Treanor has started most of the games since being recalled to the Rangers and has gained the trust of the pitching staff for his solid work behind the plate. In his 20 starts, the Rangers are 14-6.
Nunez putting together dominant streak: Leo Nunez is 2-0 with seven saves and has allowed just one run in 15 1/3 innings with the Marlins. He has allowed just five walks, has 17 strikeouts and opposing batters are hitting just .104 against him.
"He's throwing 95 and has a great changeup going and has added that slider," catcher John Baker told the South Florida Sun-Sentinel. "Last year guys could sit on one speed and now he has three, and that is big for him now. That and getting ahead."
"He has been attacking the strike zone," pitching coach Randy St. Claire said. "His walks are way down. He is being aggressive. That is the key to success."

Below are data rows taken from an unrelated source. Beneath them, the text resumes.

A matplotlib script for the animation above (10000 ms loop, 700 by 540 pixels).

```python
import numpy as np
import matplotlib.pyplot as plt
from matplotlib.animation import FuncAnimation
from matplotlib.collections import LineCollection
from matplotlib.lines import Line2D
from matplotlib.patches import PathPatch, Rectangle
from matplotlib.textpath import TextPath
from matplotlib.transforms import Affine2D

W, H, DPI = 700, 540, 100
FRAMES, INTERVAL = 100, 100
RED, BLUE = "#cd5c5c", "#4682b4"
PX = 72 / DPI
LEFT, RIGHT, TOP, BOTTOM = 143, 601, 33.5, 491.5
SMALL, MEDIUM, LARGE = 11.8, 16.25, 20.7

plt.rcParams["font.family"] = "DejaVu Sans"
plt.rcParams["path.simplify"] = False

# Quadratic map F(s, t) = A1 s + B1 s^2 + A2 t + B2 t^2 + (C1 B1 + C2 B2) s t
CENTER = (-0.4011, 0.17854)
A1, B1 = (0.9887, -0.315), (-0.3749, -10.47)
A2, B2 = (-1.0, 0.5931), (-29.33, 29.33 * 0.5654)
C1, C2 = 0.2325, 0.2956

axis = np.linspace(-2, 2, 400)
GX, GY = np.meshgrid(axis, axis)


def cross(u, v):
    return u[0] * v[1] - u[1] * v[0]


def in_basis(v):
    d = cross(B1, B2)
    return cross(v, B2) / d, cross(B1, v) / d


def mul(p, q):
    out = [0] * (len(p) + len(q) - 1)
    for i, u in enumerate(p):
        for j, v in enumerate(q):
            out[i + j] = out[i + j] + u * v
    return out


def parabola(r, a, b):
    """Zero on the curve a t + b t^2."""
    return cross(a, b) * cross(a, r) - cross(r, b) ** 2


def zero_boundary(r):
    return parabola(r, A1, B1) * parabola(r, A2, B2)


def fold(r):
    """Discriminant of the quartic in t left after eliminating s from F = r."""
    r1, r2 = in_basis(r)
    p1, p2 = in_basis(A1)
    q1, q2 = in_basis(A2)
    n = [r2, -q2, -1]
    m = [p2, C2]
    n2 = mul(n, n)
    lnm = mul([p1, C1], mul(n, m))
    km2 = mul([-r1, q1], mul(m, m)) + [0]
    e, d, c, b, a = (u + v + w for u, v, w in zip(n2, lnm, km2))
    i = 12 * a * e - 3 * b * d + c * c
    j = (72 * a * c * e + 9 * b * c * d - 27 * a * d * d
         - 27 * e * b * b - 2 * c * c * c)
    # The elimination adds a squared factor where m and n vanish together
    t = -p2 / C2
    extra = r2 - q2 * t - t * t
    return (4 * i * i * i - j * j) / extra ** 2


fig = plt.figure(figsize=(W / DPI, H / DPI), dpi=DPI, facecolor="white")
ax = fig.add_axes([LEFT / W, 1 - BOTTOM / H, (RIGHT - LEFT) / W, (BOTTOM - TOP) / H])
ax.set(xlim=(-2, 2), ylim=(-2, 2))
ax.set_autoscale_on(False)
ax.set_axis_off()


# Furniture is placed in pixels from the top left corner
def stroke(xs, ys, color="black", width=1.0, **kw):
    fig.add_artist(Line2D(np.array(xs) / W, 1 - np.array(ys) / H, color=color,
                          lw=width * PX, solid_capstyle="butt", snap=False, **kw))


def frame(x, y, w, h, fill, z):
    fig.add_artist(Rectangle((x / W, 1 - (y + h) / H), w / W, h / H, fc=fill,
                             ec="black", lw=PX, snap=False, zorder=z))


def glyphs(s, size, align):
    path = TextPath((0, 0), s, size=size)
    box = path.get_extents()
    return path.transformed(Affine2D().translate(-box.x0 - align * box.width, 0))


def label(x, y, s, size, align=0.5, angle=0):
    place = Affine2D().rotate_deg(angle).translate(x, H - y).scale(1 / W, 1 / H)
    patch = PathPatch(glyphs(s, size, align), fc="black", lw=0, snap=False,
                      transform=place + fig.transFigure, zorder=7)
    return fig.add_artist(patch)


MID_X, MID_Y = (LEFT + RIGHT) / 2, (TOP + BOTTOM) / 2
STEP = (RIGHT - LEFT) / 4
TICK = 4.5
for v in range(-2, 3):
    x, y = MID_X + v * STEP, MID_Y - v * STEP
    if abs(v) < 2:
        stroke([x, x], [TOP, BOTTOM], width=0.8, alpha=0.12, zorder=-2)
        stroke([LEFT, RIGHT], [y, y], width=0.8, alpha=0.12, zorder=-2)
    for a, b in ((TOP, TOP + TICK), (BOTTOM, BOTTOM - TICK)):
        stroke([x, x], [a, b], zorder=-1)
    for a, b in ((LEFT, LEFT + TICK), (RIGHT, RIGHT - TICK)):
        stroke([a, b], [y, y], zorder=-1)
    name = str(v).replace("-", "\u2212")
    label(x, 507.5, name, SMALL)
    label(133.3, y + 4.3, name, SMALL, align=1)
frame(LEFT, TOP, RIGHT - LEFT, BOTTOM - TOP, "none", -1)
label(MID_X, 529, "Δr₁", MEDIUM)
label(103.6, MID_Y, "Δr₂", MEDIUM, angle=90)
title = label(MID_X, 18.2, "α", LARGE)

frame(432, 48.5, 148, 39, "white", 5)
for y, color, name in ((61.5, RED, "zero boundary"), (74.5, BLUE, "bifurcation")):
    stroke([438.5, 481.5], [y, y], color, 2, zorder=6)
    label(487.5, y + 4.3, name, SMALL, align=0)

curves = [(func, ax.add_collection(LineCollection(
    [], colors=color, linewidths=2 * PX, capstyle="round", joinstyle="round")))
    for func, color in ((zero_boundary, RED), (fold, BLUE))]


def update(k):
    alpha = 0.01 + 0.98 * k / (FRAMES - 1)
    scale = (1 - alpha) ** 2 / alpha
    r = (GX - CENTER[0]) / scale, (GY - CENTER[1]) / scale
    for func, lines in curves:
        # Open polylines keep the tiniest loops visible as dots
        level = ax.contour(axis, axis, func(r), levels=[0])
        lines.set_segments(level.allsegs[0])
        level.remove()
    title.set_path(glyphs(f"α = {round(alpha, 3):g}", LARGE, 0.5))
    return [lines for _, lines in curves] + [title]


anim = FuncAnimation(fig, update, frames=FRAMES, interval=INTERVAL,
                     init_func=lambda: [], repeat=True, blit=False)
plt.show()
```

Bernadina snags the Elvis wig after breaking out: The Nationals have confidence in Roger Bernadina and the 26-year-old Curacao native earned the team's silver Elvis wig for his effort against the Mets on Wednesday night.
"He's made some strides," general manager Mike Rizzo told the The Washington Post of Bernadina. "You keep thinking he's getting close and close and close, and today he showed a flash of what he could be."

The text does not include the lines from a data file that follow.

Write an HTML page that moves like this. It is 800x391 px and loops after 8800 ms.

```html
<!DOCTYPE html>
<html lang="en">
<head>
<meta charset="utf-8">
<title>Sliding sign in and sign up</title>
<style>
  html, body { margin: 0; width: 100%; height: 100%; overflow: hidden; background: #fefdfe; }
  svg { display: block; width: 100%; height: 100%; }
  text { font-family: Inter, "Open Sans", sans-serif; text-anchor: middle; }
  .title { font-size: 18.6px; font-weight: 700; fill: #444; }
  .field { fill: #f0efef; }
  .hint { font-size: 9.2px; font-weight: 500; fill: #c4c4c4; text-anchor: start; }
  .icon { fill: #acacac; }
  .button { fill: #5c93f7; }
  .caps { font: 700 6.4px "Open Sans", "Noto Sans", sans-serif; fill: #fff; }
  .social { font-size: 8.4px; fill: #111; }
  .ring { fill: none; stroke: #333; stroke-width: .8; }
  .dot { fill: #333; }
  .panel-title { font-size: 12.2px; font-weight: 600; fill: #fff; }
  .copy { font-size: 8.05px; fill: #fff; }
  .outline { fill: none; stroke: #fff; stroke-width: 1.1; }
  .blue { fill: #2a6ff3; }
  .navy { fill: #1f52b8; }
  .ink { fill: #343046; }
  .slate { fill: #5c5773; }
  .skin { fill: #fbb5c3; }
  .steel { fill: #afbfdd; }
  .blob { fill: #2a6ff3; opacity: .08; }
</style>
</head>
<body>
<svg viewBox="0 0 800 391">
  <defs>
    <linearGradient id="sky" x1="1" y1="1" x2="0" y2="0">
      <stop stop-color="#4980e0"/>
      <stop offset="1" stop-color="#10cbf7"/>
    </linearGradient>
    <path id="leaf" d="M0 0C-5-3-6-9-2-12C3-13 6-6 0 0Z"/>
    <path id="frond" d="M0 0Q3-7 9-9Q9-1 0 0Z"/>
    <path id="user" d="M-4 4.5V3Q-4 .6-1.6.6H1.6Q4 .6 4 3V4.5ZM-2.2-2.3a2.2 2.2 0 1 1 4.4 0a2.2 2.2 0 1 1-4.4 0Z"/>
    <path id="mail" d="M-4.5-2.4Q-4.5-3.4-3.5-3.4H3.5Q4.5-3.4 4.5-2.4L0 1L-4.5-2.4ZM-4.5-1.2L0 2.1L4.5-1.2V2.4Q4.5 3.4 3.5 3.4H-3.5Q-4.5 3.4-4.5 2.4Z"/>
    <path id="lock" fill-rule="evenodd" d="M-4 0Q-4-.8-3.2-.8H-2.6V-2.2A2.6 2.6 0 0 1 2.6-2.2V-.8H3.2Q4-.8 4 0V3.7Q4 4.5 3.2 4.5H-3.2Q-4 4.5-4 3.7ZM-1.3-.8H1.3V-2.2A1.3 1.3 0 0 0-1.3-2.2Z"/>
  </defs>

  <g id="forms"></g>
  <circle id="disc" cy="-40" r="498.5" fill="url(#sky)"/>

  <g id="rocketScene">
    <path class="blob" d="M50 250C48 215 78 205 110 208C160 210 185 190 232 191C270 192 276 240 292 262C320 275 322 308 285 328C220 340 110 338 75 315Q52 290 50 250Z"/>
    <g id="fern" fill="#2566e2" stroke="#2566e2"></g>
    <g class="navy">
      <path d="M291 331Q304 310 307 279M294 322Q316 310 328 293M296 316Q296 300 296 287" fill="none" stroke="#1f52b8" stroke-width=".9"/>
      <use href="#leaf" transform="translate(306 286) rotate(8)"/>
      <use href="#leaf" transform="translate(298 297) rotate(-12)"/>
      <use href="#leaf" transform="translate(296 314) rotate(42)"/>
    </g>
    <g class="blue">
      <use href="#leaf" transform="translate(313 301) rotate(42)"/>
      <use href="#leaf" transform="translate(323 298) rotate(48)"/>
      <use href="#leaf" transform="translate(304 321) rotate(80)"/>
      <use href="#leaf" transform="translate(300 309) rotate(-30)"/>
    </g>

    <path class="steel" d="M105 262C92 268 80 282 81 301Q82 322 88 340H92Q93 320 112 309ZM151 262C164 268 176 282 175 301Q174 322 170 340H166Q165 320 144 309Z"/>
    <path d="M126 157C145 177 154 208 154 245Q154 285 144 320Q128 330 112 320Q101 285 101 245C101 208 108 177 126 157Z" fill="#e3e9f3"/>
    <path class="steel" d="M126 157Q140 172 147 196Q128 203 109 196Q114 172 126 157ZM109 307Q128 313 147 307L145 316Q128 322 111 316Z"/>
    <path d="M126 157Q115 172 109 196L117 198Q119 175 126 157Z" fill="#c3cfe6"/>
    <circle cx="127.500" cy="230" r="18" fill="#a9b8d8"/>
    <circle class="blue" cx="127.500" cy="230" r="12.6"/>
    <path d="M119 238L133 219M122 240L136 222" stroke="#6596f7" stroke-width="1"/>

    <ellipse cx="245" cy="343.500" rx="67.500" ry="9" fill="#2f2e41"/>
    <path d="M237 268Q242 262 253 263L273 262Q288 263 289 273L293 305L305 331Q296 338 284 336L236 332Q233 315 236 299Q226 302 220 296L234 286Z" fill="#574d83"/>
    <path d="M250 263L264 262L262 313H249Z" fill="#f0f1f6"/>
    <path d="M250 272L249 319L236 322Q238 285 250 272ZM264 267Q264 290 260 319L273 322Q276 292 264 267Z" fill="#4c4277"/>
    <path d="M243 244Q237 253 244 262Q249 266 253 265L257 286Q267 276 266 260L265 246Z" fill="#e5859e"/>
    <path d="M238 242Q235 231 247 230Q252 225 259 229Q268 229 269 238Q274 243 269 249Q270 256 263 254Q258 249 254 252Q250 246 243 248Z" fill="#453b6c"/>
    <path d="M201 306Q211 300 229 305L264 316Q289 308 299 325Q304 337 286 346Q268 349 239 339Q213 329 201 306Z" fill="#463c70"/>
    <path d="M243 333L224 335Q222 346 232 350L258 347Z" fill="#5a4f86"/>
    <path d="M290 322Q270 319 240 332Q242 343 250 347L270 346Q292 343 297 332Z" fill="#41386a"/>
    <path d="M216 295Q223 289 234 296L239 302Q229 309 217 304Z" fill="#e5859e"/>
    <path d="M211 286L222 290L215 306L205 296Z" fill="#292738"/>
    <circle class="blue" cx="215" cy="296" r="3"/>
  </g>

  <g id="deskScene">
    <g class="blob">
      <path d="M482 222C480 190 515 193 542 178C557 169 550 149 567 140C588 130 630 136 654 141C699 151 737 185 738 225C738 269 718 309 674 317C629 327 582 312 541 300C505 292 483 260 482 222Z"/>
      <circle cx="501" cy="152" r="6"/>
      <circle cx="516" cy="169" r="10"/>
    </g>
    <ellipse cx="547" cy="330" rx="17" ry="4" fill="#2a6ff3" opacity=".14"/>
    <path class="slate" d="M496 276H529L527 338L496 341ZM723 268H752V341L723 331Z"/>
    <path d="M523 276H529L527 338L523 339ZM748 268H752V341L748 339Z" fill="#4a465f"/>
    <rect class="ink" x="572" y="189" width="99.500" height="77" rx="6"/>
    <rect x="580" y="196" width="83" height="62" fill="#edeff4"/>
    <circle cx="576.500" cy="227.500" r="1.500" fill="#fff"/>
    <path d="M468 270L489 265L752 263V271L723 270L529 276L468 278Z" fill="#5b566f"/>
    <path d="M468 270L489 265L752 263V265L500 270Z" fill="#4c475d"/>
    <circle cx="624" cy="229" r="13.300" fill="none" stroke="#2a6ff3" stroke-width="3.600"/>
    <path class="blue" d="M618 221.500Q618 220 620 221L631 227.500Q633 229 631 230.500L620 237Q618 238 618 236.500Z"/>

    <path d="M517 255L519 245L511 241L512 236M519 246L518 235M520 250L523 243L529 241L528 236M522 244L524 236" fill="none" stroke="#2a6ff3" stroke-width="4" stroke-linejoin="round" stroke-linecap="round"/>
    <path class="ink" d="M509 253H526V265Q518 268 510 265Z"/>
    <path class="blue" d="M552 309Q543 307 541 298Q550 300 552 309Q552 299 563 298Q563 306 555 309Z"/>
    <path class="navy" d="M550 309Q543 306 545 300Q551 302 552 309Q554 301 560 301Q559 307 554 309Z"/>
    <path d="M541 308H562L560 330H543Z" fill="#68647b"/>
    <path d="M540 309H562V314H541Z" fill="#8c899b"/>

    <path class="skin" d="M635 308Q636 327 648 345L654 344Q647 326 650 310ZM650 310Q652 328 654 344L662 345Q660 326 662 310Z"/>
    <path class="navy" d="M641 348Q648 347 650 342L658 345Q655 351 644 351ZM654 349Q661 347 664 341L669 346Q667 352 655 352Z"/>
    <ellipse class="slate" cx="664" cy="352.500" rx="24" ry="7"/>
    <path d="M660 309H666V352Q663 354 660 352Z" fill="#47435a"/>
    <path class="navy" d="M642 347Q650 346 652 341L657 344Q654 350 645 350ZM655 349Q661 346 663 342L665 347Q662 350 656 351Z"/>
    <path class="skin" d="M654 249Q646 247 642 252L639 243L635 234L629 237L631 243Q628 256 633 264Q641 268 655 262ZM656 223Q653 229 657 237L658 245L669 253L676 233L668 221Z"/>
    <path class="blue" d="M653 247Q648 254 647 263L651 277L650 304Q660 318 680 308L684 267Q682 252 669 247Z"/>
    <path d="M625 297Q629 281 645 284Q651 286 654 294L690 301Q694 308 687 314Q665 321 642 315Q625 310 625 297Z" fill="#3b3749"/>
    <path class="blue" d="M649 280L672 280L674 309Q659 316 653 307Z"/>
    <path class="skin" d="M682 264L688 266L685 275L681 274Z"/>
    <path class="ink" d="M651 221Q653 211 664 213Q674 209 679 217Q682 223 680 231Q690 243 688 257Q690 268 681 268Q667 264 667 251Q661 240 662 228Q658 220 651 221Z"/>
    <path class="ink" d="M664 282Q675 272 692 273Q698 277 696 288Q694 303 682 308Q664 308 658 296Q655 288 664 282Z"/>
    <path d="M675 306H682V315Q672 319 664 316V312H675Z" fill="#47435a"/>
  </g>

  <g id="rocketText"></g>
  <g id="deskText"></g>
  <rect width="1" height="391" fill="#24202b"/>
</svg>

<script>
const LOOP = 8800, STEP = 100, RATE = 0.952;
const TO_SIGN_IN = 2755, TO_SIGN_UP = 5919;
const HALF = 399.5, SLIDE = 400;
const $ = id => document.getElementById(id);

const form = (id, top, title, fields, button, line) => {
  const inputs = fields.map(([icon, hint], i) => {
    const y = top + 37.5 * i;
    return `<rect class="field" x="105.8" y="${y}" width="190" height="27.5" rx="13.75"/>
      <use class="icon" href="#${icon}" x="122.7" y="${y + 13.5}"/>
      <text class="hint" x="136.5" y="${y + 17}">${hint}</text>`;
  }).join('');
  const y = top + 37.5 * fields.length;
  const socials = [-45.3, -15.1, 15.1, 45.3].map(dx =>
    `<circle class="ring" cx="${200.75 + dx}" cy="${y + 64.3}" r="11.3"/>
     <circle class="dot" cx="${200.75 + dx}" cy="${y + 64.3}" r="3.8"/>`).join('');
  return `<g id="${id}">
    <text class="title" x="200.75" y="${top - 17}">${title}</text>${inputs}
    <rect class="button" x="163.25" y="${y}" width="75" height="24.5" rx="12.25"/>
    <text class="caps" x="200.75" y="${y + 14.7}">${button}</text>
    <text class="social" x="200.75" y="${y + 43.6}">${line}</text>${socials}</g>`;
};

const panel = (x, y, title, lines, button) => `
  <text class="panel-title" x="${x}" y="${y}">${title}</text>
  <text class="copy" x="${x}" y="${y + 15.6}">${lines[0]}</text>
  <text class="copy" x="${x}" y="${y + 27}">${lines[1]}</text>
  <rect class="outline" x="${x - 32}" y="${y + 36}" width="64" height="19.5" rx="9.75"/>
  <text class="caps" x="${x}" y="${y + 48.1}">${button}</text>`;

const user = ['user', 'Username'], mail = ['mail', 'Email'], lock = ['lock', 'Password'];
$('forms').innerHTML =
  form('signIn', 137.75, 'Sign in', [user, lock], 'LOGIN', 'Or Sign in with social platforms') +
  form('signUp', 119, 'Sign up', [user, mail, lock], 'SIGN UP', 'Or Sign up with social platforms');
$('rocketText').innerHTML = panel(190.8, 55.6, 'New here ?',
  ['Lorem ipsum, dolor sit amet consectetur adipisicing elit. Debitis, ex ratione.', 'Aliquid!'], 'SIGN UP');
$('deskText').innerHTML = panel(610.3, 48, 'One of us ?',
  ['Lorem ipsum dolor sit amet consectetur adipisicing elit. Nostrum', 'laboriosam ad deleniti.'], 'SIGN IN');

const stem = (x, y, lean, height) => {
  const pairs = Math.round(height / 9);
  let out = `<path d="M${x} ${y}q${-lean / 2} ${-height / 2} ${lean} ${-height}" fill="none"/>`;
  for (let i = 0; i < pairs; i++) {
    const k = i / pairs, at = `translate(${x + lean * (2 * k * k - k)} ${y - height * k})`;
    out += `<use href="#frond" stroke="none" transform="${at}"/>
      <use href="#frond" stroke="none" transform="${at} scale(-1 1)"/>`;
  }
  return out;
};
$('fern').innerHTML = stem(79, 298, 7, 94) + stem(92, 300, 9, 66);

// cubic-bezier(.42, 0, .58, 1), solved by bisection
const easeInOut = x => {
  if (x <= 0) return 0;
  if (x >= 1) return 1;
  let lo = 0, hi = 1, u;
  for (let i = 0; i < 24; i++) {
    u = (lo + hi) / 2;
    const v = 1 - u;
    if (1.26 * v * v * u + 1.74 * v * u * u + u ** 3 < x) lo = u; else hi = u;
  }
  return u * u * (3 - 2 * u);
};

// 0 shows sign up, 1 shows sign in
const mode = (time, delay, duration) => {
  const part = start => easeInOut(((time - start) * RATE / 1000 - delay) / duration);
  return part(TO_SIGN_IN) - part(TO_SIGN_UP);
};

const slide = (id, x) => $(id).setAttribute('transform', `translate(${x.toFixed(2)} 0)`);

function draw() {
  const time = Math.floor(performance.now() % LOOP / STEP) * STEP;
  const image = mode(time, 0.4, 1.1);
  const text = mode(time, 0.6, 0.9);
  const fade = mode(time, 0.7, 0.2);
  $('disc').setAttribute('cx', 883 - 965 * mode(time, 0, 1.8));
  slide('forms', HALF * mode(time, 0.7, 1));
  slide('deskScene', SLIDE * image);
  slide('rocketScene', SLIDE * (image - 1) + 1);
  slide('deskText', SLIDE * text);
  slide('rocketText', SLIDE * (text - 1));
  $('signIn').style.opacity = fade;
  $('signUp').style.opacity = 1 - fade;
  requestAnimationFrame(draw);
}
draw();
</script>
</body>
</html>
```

Loney on pace for another huge RBI year: James Loney has driven in 90 runs in back-to-back seasons. This year he is hitting .324 and is on pace to drive in 110 runs with 14 homers.
"I'm just trying to drive the ball, and I feel like I'm driving the ball better," Loney told the Los Angeles Times. "That's just from squaring up the ball against the bat better, too. Plus there are the workouts you put in, getting stronger. I think it's a combination of things."
Dunston sees bright future for Castro: Count former Cubs star Shawon Dunston among shortstop Starlin Castro's fans.
"I saw him in Spring Training and he is really polished," Dunston told the Chicago Tribune. "He was much smoother than I was. He just needs to concentrate on playing; don't worry about what people say good about him or bad about him."
Austin Jackson gets rave reviews from Damon: Veteran teammate Johnny Damon is impressed with rookie center fielder Austin Jackson.
"I knew he was a very good player in the Yankees organization, and I got to see him quite a bit," Damon told the Detroit News. "The development that he's made from last year is amazing. He's a Gold Glove-type of center fielder and a guy who's very smart. He understands the game, and he's around some veterans who understand the game.
"He was ready two years ago to be called up to the big leagues. Unfortunately in New York, there was logjam, and he had to keep paying his dues and had to sit down there in Double-A or Triple-A. I felt like he's been ready, and fortunately for him at the age of 23 now, he's already blossomed."
This story was not subject to the approval of Major League Baseball or its clubs.